Tuesday, August 21, 2007

Heps, who did steps, aren't stepping anymore they're doing choreography

Choreography.
That's the word that stays in my head when a long while ago Roland got a bunch of folks from the CotRRBP and the CotGL (both Episcopal) to attend... you know I don't have an alternative name for Holy Cross (Orthodox). Anyway, Ronald briefly explained the choreography so that we wouldn't get hit by a hot thurible.
There is a fair amount of optional choreography in worship. Of course, this does not trump music that is in common with the various traditions I run into as I dance along the theological fence. But I do wonder why does one bend the knee at this point of the Nicene Creed and why genuflect at various points, or bow at others? I'm really wondering now that I've just noticed, yes, just noticed that there are no crucifixes (savior on a stick) in the procession nor anywhere to be seen. Where the &%$!@ is my Lord dying for my salvation! What I thought was the crucifix was actually a really ornate cross. I thought I was bowing before the reminder of the sacrifice and symbol of G-d's love. Beh.
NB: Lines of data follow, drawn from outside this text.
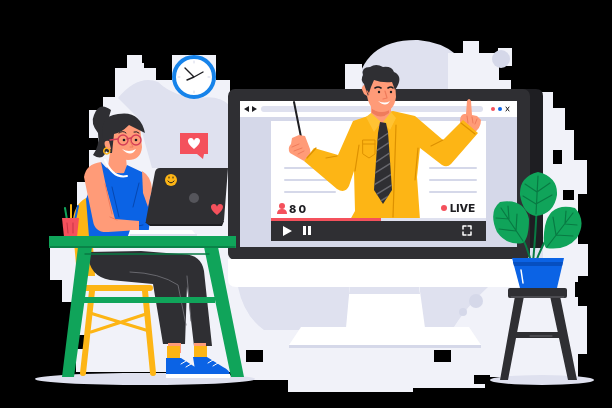
<!DOCTYPE html>
<html lang="en">
<head>
<meta charset="utf-8">
<title>Live online lesson</title>
<style>
:root{--night:#000;--mist:#f1f2f9;--haze:#dfe1ef;--lilac:#d5d8e9;--ink:#2f2f33;--ink-deep:#1e1e22;--white:#fff;--skin:#ff9b78;--skin-shade:#ef7c5c;--yellow:#fdb515;--yellow-deep:#dd9100;--blue:#0b63e5;--blue-deep:#0647b0;--green:#10a45a;--green-deep:#087a43;--red:#f4515c}
html,body{margin:0;background:var(--night);overflow:hidden}
svg{display:block;width:612px;height:408px}
.mist{fill:var(--mist)}.haze{fill:var(--haze)}.lilac{fill:var(--lilac)}.ink{fill:var(--ink)}.deep{fill:var(--ink-deep)}.white{fill:var(--white)}.skin{fill:var(--skin)}.yellow{fill:var(--yellow)}.blue{fill:var(--blue)}.green{fill:var(--green)}.red{fill:var(--red)}
.line{fill:none;stroke-linecap:round;stroke-linejoin:round}
.s-ink{stroke:var(--ink-deep)}.s-skin{stroke:var(--skin)}.s-shade{stroke:var(--skin-shade)}.s-yellow{stroke:var(--yellow)}.s-fold{stroke:var(--yellow-deep)}.s-green{stroke:var(--green)}.s-leaf{stroke:var(--green-deep)}.s-white{stroke:var(--white)}.s-blue{stroke:var(--blue-deep)}.s-lilac{stroke:var(--lilac)}.s-grey{stroke:#68686e}
.label{font:800 11px Inter,sans-serif;fill:var(--ink-deep)}
</style>
</head>
<body>
<svg viewBox="0 0 612 408" role="img" aria-label="A student at a desk with a laptop beside a large monitor showing a live lesson">
<defs>
<path id="heart" d="M0 6C-8 0-7-5-3-5-1-5 0-3 0-2 0-3 1-5 3-5 7-5 8 0 0 6Z"/>
<clipPath id="tie-shape"><path d="M380 122l6 1 2 9 4 58-9 14-9-14 4-57Z"/></clipPath>
</defs>

<g id="backdrop">
<path class="mist" d="M127 55h17v13h12v12h16V55h44v25h14v12h14v280H76V302H62V280H50V248H77V182H89V110h14V97h12V68h12Z"/>
<path class="haze" d="M118 98q20-24 40-16 16 15 42 16 20-3 30 8v62h-78l-14-50Z"/>
<path class="haze" d="M356 91q6-52 62-51 48 4 58 51Z"/>
<path class="mist" d="M345 64h17v27h-17ZM448 53h15v-12h16v12h19v-5h14v18h-13v14h12v11h-63Z"/>
<circle class="lilac" cx="501" cy="59" r="9"/>
<path class="mist" d="M540 92h13v16h12v22h9v30h13v34h-9v50h10v32h-10v30h9v48h-9v24H500l-20-90 50-40Z"/>
<path class="mist" d="M222 285h287v92h-24v11h-72v4H288v-12h-46Z"/>
<path class="haze" d="M238 287h250q-22 20-36 43H264Q244 316 238 287Z"/>
<circle class="lilac" cx="476" cy="301" r="7"/><circle class="lilac" cx="463" cy="312" r="4"/>
<ellipse class="haze" cx="145" cy="379" rx="110" ry="6"/><ellipse class="haze" cx="542" cy="380" rx="52" ry="5"/>
<g class="night"><path d="M89 138h9v12h-9ZM142 55h8v8h-8ZM50 302h12v15H50ZM76 335h11v14H76ZM246 350h17v12h-17ZM434 350h17v12h-17ZM474 375h16v9h-16ZM553 150h9v14h-9ZM563 190h11v10h-11ZM575 282h10v15h-10Z"/></g>
</g>

<g id="monitor">
<path class="white" d="M350 284h69l6 44h-79Z"/><path class="haze" d="M350 287h69l1 7h-71Z"/>
<path class="white" d="M301 327h168l12 18v2H289v-2Z"/><path class="lilac" d="M289 345h192v3H289Z"/>
<path class="deep" d="M236 89h300q7 0 7 7v152h-15Z"/>
<rect class="ink" x="228" y="89" width="302" height="171" rx="7"/>
<path class="white" d="M228 259h302V248h13v31q0 8-8 8H236q-8 0-8-8Z"/>
<path class="haze" d="M530 248h13v31q0 8-8 8-5 0-5-8Z"/>
<rect class="lilac" x="240" y="101" width="277" height="146"/>
<g id="browser-bar">
<rect class="white" x="240" y="101" width="277" height="16"/>
<path class="deep" d="M249 106v6l-5-3ZM252 106v6l5-3Z"/>
<rect class="haze" x="261" y="106" width="222" height="6" rx="3"/>
<circle class="red" cx="493" cy="109" r="2"/><circle class="blue" cx="500" cy="109" r="2"/>
<path class="line s-ink" d="M506 107l3 4m0-4l-3 4"/>
</g>
<g id="video">
<rect class="white" x="271" y="121" width="215" height="100"/>
<path class="line s-lilac" stroke-width="2" d="M285 168h50M285 180h50M285 192h50M430 168h46M430 180h46M430 192h46"/>
</g>
</g>

<g id="teacher">
<path class="line s-ink" stroke-width="2" d="M294 102l10 50"/>
<path class="skin" d="M299 135l6 1 5 13 1 7-7 5-7-4-7-4q-3-5 1-9l1-6Z"/>
<path class="line s-shade" d="M292 147l7-3M294 151l8-3M298 154l6-3"/>
<path class="skin" d="M462 129l-2-8q0-6 4-7l2 0 1-13q2-4 4 0l1 14 5 1 4 4q0 9-8 13Z"/>
<path class="line s-shade" d="M467 116l1 7M472 117l1 6M477 119l-2 5"/>
<path class="yellow" d="M371 115l-18 6-15 34-24-7-10 13 33 28q8 5 12-3l5-15 1 40-5 9h70l-3-43 3-29 22 17q5 3 9-1l27-31-15-13-20 20-28-24-22-5Z"/>
<path class="line s-fold" stroke-width="1.2" d="M355 171l4-26M418 148l-3 32M307 158l9-10M461 123l14 11M326 158l11-2M431 146l12-6M396 125l-3 92"/>
<path class="line s-fold" d="M363 140h12v14l-6 4-6-4ZM363 144h12"/>
<path class="skin" d="M371 105h20v13l-10 10-10-9Z"/><path fill="#ef7c5c" d="M372 109q9 6 17-1v5q-8 7-17 0Z"/>
<path class="skin" d="M367 79q14-7 28 2l1 16q-2 15-14 15-12 0-15-16l-3-2q-5-8 2-10Z"/>
<path class="ink" d="M368 96l-4-12q-4-4-1-9-2-8 7-8 6-4 13 0 9-1 11 5 9 4 3 15l-2 3-3-8q-10 1-18-2l-3 7Z"/>
<path class="line s-ink" stroke-width="1.6" d="M375 88q3-2 6 0M388 88q3-2 5 0"/>
<circle class="deep" cx="379" cy="92" r="1.2"/><circle class="deep" cx="391" cy="92" r="1.2"/>
<path class="line s-shade" stroke-width="1.2" d="M385 91l2 7-4 1M367 91l2 3"/>
<path class="white" d="M378 101q7 3 12 0-4 7-12 0Z"/>
<path fill="#ffc333" d="M371 113l10 9-7 10-8-15ZM391 112l-8 10 7 8 6-12Z"/>
<path class="ink" d="M380 122l6 1 2 9 4 58-9 14-9-14 4-57Z"/>
<path class="line s-grey" clip-path="url(#tie-shape)" stroke-width="1.5" d="M375 142l18-12M373 153l20-13M373 164l21-14M372 175l22-14M372 186l23-14M372 197l23-14M376 204l19-12"/>
</g>

<g id="player">
<rect class="ink" x="271" y="220" width="215" height="21"/><rect class="haze" x="271" y="218" width="215" height="3"/><rect class="red" x="271" y="218" width="110" height="3"/>
<path class="white" d="M283 226l9 5-9 5ZM303 226h3v9h-3ZM308 226h3v9h-3Z"/>
<path class="line s-white" stroke-width="1.5" d="M463 229v-3h3M468 226h3v3M471 232v3h-3M466 235h-3v-3"/>
<circle class="red" cx="282" cy="206" r="3"/><path class="red" d="M277 214q0-5 5-5t5 5Z"/>
<text class="label" x="289" y="213" textLength="17">80</text>
<circle class="red" cx="444" cy="208" r="3"/><text class="label" x="450" y="212" textLength="25" lengthAdjust="spacingAndGlyphs">LIVE</text>
</g>

<g id="clock">
<circle class="white" cx="194" cy="77" r="20" stroke="#1683ea" stroke-width="4"/>
<path class="line s-ink" stroke-width="1.4" d="M185 68l9 9 9-5M194 77l-7 3"/>
<path class="line s-lilac" d="M194 61v2M194 91v2M178 77h2M208 77h2"/>
</g>
<g id="like-bubble"><path class="red" d="M180 133h28v21h-4l-1 5-6-5h-17Z"/><use href="#heart" class="white" x="194" y="143"/></g>

<g id="chair">
<path class="yellow" d="M86 198q-15 8-13 32l4 46h18l-5-76Z"/>
<path class="line s-yellow" stroke-width="6" d="M79 288h71M92 291l-9 82M145 291l8 82"/>
<path class="line s-yellow" stroke-width="3" d="M90 313l59 18M91 332l55-18"/>
</g>

<g id="student">
<path class="ink" d="M88 252q0 24 22 28l43 4 10 60 22 0 2-58 7 60h18l-8-75q-3-18-25-17l-38-3Z"/>
<path class="line s-grey" d="M130 272q30 1 48 13l8 40M187 276l4 45"/>
<path class="skin" d="M168 343h13v10h-13ZM194 343h12v8h-12Z"/>
<path class="yellow" d="M167 346h13v14h-13ZM194 346h13v13h-13Z"/>
<path class="blue" d="M166 358h15l14 9q6 3 6 10h-35ZM193 357h14l16 10q7 3 7 9h-34Z"/>
<path class="white" d="M166 374h35v4h-35ZM196 374h34v4h-34Z"/>
<path class="line s-white" d="M181 364l5-3M186 367l5-3M208 363l5-3M213 366l5-3"/>
<path class="ink" d="M111 110q-12-9-17 5-4 8 4 18 2 12-5 22 12 8 14-9 4-10 0-22Z"/>
<path class="skin" d="M110 152l16 5 1 12 12 6-22 15-20-18 11-5Z"/>
<path class="skin" d="M107 124q16-12 33 2l2 21q-1 13-14 13-18-1-21-20Z"/>
<path class="ink" d="M104 143q-7-27 14-29 22-4 27 19l-16-8q-8 8-15 9l-2 19q-8 1-8-10Z"/>
<path class="skin" d="M109 141q-6-1-4 5 2 5 6 3Z"/>
<path class="line" stroke="#fdb515" stroke-width="1.5" d="M107 148a3 3 0 1 0 2 1"/>
<path class="line" stroke="#d43e57" stroke-width="1.4" d="M110 140l8-1M127 139l4-1"/>
<ellipse class="line" cx="123" cy="140" rx="5" ry="5" stroke="#d43e57" stroke-width="1.4"/><ellipse class="line" cx="136" cy="140" rx="5" ry="5" stroke="#d43e57" stroke-width="1.4"/>
<circle class="deep" cx="124" cy="140" r="1.3"/><circle class="deep" cx="136" cy="140" r="1.3"/>
<path class="line s-ink" d="M119 133q4-3 7 0M134 132q3-1 5 1"/>
<path class="line s-shade" d="M130 141l3 6h-3"/><path class="white" d="M122 149q7 4 14 0-5 9-14 0Z"/>
<path class="blue" d="M101 162q10 13 23 11l3-8 17 8 8 28-4 36H89l-3-38Z"/>
<path class="line s-blue" d="M112 187l7 30M139 183l-6 24M105 225q20 5 38 0"/>
<path class="line s-white" stroke-width="2" d="M105 160q8 19 22 16"/>
<path class="skin" d="M101 162q-15 2-17 15l9 44q2 12 15 11l31-2v-9l-24-2-9-33Z"/>
<path class="line s-shade" d="M105 184l7 30M117 220l-7-3"/>
<path class="skin" d="M142 171q9 5 10 18l-4 18-5-14Z"/>
</g>

<g id="laptop">
<path class="white" d="M130 230h62l5 6h-69Z"/><path class="haze" d="M130 234h67v3h-68Z"/>
<path class="deep" d="M145 222l79-1-2 5h-72Z"/>
<path class="ink" d="M160 168h68l-4 52q-1 4-5 4h-70q-4 0-3-4l9-48q1-4 5-4Z"/>
<circle cx="194" cy="198" r="5" fill="#55555b"/>
<circle class="yellow" cx="171" cy="180" r="6"/><path class="line s-ink" d="M168 181q3 4 6 0M169 177v1M173 177v1"/>
<use href="#heart" class="red" x="217" y="209"/>
</g>

<g id="pencil-cup">
<path class="line s-green" stroke-width="2" d="M67 220l-2-12"/><path class="line s-yellow" stroke-width="2" d="M71 220v-15"/><path class="line" stroke="#0b63e5" stroke-width="2" d="M75 220l3-14"/>
<path class="red" d="M62 218h17l-2 19H64Z"/><path class="line" stroke="#c93447" d="M67 223l1 10M73 223v10"/>
</g>
<g id="desk">
<path class="green" d="M78 247h14L74 377H62ZM204 247h14l26 130h-13Z"/>
<path class="green" d="M80 297h135v6H79Z"/>
<rect class="green" x="49" y="236" width="187" height="12"/><path class="line s-leaf" stroke-width="1.5" d="M50 247h185M85 254h124"/>
</g>

<g id="plant">
<path class="line s-leaf" stroke-width="2" d="M533 262q3-30 5-84M531 262q-6-26-25-50M536 262q8-25 30-50"/>
<path class="green" d="M538 172q-19 5-18 23 3 19 16 21 18-2 21-21 1-18-19-23ZM500 202q24-4 29 17 0 19-6 24-16 3-26-11-9-20 3-30ZM575 208q-25-6-30 18-3 16 1 22 20 3 31-10 10-17-2-30Z"/>
<path class="line s-leaf" stroke-width="1.2" d="M538 176l-2 38M537 192l-12-8M537 192l13-9M536 204l-13-8M536 204l16-9M501 208l22 33M509 219l-1-13M509 219l-13-1M516 231l1-17M516 231l-17-2M573 213l-26 34M565 224l1-13M565 224l12 1M556 235l-3-18M556 235l17 1"/>
<path class="blue" d="M512 258h52l-7 30h-37Z"/><path fill="#064fc0" d="M513 262h50l-1 4h-48Z"/><path class="line s-white" stroke-width="1.5" d="M521 270l2 13"/>
</g>
<g id="stool">
<path class="ink" d="M515 296h9l-16 84h-8ZM550 296h10l17 84h-9Z"/><path class="ink" d="M511 332h56v6h-57Z"/>
<rect class="ink" x="508" y="288" width="59" height="10" rx="2"/><path class="line s-grey" d="M511 297h53M530 336h22"/>
</g>
</svg>
</body>
</html>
3 comments:

Roland said...

At CotGL there are numerous processional crosses, and the crucifer can choose to use any of them. The "usual" cross is the silver Christ the King on a black pole, but there are also an ornate Coptic cross and a fleur-de-lys cross. There is a small processional cross with an actual crucifix, but it is normally used only for funerals. There is also the original processional cross, which is a plain brass cross on a red pole. This was the first processional cross in the whole diocese, and it was quite controversial in its day, even without an image of our Lord's body!

One bows to the cross, whether Christ is explicitly shown or not, for the same reason one bows to the altar or the Gospel book - it's a symbol of Christ.

At CotRRBP, I would be surprised if they had an actual crucifix. The fact that they do MP as the main service twice a month should be a clue that the parish is at the Protestant end of the Episcopal spectrum.

Mari said...

One of the reasons I heard about bowing at the altar was that the 'host' was present. And I've heard some (all?) RC churches have a small crumb of the host for adoration of the host something or another.
MP, that's the Sunday I go to the screamy baby services.

Roland said...

Bowing to the altar and venerating the sacrament are two different things. One should always bow to an altar (except during a procession). And one should always genuflect toward the Blessed Sacrament. Traditionally (like at CotGL), the Sacrament is stored in a tabernacle above and behind the altar, so genuflecting covers both duties. But in most modern RC churches, the tabernacle is at a side altar, which you may or may not be able to find. If you see it, genuflect to it. Otherwise, just bow toward the altar.

Hint: If the Sacrament is present, there should be a lamp burning nearby.